Park: Action Park (Jackson, New Jersey)
Another one of Action Park’s notorious rides, The Kayak Experience was exactly what it sounds like: a water ride that allowed people to kayak through rough waters. In 1982, the ride was closed permanently after it killed a 27-year-old rider and injured two others. The victim had a heart attack after being electrocuted by the underwater fans that simulated the rapids. Minor electrocutions and near-drownings were apparently common on the ride during its short existence.
Park: Daytona Beach (Daytona Beach, Florida)
On Daytona Beach’s boardwalk, the Sand Blaster was a popular attraction for about five years, despite a dodgy record of safety issues. This roller coaster failed several inspections and was closed numerous times for issues like electrical problems and damaged structural pieces. In 2018, the ride was finally shut down after 10 people were injured when the train derailed, sending two riders falling to the ground.
Park: Eco-Adventure Valley (Shenzhen, China)
One of the worst ride accidents in recent memory happened at a Chinese theme park in 2010. Space Journey, a ride that had only been open since 2009, promised to simulate a rocket launch by spinning riders at intense speeds in four-person cars, all inside a massive dome that kept things dark. The ride killed six people and hurt 10 others when it crashed in a way that was never fully explained by park officials.
Still Running — Mission: Space
Park: Epcot (Orlando, Florida)
For running some of the world’s most crowded theme parks, Disney has a pretty stellar track record for safety. Mission: Space, at Walt Disney World’s Epcot park, is one of the company’s few rides that has resulted in the deaths of multiple people.
The ride, which simulates a space flight and all the massive g-force that goes with it, opened in 2003 and saw two riders die in separate incidents in its first three years. Both riders, a boy and a woman, had preexisting medical conditions that contributed to their deaths, leading Disney to offer a milder version of the ride for people who couldn’t handle the normal one.
Still Running — Mindbender
Park: Galaxyland (Edmonton, Alberta)
One of the most unique rides in the world, Canada’s Mindbender is housed inside the all-indoor theme park, Galaxyland. Just three months after it opened in 1986, this massive steel roller coaster was responsible for a terrible tragedy when three riders were killed and 20 others were hurt. One of the cars derailed, hit a pillar and sent four riders flying to the concrete floor underneath. Since then, the ride has remained Galaxyland’s signature attraction, even winning several awards for its stellar safety record.
Still Running — The Smiler
Park: Alton Towers (Staffordshire, England)
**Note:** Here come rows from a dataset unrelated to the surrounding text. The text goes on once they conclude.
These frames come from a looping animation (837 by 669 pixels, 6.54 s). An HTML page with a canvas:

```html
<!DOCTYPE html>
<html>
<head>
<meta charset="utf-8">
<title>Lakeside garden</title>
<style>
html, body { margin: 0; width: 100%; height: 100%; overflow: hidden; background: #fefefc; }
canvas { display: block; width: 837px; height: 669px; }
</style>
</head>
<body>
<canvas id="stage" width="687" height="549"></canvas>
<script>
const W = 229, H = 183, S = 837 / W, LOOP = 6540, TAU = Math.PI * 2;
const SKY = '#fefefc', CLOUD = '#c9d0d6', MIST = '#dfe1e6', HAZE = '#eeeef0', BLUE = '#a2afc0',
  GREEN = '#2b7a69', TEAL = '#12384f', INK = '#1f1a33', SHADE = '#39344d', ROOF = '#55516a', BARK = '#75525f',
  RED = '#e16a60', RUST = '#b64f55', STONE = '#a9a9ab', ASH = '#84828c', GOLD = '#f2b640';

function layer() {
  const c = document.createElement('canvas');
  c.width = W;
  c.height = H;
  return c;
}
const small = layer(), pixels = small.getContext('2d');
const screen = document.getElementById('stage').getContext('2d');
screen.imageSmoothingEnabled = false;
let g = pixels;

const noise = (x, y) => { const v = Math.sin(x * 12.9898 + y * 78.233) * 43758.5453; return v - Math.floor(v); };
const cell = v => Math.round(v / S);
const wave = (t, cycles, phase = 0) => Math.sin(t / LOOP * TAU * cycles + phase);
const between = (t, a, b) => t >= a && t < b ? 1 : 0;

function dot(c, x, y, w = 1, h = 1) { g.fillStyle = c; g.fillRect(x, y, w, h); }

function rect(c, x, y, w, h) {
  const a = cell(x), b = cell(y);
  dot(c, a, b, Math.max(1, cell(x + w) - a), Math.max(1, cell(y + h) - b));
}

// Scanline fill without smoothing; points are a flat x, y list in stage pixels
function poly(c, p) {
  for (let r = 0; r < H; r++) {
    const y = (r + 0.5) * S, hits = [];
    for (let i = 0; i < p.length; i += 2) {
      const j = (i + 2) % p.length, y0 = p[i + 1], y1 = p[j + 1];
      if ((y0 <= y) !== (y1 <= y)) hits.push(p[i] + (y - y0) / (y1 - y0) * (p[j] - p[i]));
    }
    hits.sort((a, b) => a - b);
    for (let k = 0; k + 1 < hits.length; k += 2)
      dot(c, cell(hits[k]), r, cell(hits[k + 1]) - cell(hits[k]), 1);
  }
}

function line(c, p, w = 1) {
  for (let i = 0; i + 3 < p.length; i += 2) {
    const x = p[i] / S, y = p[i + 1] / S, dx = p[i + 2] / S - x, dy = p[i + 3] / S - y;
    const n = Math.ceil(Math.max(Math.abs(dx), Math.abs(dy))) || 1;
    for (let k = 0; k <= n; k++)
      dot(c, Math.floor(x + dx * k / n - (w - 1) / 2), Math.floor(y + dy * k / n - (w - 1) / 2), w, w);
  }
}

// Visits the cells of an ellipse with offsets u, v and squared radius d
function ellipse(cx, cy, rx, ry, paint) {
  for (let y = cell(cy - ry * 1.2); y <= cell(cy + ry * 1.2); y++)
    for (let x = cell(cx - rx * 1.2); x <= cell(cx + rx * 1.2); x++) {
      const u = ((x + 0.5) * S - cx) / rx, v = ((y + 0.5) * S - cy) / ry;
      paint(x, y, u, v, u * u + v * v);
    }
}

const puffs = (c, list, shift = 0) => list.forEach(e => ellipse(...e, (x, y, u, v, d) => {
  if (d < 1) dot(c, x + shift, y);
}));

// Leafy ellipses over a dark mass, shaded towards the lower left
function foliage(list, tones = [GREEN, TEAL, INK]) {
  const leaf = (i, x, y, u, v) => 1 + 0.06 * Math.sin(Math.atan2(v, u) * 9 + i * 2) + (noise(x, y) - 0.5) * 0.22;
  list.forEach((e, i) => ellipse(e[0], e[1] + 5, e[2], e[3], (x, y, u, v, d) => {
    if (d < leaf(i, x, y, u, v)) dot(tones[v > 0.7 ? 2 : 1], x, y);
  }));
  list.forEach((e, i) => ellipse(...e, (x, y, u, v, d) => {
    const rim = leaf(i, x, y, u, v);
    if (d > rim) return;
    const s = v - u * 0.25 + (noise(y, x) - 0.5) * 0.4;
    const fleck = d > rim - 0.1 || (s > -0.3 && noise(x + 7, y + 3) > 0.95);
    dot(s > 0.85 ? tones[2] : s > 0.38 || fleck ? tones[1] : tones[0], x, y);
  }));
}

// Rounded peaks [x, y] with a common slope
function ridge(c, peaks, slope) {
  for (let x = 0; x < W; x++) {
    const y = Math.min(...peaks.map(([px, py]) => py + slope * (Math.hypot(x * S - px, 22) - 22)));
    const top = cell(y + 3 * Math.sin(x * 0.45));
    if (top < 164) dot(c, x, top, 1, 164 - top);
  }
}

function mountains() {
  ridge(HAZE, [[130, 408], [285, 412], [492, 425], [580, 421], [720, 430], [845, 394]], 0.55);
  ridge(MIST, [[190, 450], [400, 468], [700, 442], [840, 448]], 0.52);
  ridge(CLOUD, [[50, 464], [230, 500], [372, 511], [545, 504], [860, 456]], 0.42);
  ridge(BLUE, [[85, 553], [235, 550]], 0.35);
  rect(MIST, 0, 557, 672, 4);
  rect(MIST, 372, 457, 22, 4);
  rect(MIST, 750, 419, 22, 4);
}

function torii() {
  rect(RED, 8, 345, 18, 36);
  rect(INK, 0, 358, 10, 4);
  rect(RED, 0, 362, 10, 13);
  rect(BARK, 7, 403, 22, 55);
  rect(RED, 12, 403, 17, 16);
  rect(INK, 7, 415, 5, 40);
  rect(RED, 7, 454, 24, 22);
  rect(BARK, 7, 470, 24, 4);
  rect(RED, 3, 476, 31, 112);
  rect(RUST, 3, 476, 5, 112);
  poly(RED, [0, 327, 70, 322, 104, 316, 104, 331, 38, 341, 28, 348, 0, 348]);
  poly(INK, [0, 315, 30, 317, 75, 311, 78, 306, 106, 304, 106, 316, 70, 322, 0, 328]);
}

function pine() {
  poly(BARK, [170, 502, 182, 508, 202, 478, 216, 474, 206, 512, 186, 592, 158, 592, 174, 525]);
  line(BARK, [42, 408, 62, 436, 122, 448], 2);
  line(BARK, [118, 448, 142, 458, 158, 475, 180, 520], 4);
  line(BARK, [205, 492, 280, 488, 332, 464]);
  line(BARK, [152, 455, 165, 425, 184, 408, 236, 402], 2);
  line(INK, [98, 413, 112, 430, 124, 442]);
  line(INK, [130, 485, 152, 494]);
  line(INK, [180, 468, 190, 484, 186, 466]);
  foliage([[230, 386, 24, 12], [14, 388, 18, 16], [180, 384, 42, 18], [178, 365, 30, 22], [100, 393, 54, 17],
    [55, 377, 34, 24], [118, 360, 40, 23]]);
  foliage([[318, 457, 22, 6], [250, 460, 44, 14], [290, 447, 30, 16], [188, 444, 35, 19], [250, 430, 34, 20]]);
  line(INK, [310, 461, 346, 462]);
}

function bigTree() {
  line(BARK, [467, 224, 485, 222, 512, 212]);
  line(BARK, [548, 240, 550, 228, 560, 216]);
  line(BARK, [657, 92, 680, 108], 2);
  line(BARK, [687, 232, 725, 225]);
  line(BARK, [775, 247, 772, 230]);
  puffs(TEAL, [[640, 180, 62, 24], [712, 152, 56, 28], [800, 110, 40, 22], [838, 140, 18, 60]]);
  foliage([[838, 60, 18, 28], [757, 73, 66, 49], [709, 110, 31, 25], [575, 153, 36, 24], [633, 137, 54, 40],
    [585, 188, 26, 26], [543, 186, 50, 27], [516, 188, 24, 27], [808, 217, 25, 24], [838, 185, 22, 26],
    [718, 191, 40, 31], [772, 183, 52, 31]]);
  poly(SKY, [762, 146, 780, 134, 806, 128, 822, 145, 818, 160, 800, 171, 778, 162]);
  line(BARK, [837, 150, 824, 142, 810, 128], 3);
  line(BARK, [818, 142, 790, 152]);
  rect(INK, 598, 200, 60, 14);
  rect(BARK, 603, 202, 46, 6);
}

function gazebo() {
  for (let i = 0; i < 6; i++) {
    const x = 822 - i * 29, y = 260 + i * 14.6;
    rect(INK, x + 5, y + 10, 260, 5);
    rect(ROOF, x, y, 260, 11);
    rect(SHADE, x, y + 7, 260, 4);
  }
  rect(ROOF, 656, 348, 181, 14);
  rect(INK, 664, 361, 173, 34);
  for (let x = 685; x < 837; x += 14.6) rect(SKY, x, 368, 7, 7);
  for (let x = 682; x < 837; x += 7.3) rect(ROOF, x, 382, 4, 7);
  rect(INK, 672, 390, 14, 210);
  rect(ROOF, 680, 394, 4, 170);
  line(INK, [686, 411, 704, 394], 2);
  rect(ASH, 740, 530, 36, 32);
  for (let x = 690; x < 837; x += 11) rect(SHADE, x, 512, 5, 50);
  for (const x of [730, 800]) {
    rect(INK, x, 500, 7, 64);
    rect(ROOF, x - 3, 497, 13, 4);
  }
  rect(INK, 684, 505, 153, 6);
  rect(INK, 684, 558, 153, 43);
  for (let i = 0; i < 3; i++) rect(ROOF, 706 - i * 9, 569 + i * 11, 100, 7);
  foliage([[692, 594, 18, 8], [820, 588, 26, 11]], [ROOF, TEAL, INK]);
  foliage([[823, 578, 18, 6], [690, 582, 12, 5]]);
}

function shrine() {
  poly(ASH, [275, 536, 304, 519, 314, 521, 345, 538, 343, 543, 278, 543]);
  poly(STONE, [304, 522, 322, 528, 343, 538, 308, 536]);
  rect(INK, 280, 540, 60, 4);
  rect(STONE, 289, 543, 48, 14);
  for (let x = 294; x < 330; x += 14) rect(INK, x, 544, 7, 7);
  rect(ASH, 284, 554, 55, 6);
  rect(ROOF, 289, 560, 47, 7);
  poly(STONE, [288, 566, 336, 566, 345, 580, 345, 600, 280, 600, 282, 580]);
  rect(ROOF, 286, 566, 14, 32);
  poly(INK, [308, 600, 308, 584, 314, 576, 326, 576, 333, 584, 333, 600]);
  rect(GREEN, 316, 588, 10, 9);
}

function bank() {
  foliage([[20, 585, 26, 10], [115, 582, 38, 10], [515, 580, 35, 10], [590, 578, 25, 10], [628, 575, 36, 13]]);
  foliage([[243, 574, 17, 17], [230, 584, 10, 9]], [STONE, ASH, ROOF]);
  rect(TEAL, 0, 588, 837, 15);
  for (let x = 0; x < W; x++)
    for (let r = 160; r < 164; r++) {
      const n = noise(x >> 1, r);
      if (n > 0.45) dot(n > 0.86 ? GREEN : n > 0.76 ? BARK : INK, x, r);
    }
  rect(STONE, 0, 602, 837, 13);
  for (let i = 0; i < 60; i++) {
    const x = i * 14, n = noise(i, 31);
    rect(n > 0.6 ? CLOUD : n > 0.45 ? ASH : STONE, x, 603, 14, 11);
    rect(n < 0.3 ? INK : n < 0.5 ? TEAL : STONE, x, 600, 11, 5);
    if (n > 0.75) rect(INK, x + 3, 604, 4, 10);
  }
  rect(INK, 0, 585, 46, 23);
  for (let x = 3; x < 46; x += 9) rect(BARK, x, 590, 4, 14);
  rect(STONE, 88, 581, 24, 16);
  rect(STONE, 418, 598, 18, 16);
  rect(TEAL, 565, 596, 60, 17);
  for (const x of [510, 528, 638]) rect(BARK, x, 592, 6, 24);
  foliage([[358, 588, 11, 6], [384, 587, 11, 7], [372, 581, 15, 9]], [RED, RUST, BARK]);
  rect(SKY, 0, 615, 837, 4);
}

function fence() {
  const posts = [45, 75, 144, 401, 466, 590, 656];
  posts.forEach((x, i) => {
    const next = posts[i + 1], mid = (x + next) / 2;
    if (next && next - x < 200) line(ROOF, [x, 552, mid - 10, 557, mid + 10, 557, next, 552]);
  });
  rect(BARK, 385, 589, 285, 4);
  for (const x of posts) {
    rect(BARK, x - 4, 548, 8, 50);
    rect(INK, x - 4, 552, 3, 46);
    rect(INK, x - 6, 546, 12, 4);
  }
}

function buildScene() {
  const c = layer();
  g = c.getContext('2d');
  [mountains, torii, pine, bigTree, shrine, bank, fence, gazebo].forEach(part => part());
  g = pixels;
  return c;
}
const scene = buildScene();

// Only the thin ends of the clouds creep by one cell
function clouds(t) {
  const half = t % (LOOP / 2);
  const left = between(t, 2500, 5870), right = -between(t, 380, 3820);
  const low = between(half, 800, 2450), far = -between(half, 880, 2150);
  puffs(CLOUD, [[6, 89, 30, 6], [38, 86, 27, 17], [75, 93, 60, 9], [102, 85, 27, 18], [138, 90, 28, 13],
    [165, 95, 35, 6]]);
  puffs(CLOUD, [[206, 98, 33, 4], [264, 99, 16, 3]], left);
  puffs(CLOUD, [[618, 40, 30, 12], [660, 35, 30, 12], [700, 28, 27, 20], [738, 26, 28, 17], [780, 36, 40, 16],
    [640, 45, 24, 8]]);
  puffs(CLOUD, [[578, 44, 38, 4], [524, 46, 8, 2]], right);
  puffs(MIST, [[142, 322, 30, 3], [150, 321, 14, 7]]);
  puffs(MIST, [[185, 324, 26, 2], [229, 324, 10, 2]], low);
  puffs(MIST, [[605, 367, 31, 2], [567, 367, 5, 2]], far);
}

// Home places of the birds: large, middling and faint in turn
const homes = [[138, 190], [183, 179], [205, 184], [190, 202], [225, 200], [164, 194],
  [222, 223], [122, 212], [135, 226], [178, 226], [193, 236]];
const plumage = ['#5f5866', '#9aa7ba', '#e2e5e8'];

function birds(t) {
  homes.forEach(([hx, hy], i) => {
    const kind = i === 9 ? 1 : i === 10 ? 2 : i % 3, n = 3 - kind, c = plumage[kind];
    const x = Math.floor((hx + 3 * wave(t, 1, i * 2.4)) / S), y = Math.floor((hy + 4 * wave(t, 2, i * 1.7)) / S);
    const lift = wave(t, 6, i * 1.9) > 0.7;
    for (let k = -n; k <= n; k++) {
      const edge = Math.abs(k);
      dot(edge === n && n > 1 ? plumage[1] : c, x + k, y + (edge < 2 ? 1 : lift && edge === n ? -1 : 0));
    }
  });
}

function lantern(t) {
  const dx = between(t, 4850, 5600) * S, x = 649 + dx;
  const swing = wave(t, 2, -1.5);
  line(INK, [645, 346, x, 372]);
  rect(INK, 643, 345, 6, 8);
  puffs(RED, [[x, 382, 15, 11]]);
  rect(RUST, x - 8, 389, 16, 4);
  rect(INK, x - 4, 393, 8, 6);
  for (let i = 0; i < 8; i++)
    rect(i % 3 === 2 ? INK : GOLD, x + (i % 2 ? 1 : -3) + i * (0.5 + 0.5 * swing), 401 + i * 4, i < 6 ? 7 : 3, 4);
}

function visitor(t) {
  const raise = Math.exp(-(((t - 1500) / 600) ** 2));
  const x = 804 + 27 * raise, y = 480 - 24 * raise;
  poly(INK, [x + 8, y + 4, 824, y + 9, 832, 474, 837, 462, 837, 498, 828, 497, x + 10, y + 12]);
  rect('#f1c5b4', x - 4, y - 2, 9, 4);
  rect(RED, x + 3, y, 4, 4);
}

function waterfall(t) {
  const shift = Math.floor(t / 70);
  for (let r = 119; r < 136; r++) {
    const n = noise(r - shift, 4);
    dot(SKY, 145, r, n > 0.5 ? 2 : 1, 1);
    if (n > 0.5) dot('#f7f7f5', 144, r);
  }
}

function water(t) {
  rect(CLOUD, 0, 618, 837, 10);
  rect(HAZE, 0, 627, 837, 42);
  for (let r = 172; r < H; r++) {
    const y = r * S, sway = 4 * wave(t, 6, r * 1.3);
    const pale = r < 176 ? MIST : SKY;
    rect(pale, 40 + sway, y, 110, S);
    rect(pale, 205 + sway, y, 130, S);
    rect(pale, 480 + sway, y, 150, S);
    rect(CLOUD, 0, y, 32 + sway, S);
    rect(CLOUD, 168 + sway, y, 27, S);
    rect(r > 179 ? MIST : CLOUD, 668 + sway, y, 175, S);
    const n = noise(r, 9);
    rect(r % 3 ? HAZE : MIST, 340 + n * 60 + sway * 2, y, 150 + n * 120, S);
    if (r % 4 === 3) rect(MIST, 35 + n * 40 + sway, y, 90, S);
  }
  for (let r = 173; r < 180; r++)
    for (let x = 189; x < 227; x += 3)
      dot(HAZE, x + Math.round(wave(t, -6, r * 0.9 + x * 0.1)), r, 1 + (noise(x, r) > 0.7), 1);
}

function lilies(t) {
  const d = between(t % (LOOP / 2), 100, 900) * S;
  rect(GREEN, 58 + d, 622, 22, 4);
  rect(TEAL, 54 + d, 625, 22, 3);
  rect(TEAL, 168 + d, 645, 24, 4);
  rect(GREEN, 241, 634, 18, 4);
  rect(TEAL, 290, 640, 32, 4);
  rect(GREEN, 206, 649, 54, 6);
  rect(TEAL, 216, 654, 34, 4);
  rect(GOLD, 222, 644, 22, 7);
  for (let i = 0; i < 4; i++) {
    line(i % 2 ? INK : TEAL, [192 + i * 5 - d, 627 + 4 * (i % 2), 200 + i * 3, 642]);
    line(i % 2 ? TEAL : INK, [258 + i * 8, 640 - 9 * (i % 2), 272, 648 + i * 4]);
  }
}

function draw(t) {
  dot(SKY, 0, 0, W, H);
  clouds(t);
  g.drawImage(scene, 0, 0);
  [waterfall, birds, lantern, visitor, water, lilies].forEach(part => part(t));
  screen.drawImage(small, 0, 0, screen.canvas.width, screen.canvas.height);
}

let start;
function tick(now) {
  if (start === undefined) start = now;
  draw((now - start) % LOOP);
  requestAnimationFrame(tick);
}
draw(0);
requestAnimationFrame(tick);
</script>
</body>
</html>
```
England’s record-breaking inverted coaster, The Smiler, is still a popular attraction at Alton Towers, despite several well-documented safety issues. Breakdowns have reportedly been frequent since it opened in 2013 but the most terrible moment in its history came in 2015, when a full train slammed into an empty one that was stuck on the track, severely injuring several riders. That crash was ruled to be the fault of operators, who ignored safety warnings and ran the ride despite high winds that should’ve closed it.
Still Running — Xcelerator
Park: Knott’s Berry Farm (Buena Park, California)
Since opening in 2002, Xcelerator has been one of the signature rides at Knott’s Berry Farm. The steel coaster, which uses a hydraulic launch system to take off, has had numerous safety issues, including one that led to a lawsuit in 2009. That year, two riders were hurt when a launch cable snapped. Investigators found that the ride had been overdue for its six-month inspection, meaning the accident could have been prevented with routine maintenance.
Still Running — Roaring Rapids
Park: Six Flags Over Texas (Dallas, Texas)
Similar to the doomed Thunder River Rapids Ride in Australia, this water ride at Six Flags Over Texas isn’t known for being particularly intense, but it did kill a rider. Roaring Rapids has been a staple of the park since 1983 and even kept running after a woman was killed while riding it in 1999. The woman drowned when she was pinned beneath an overturned raft, which also injured 10 other riders. The same ride also runs at two other Six Flags parks.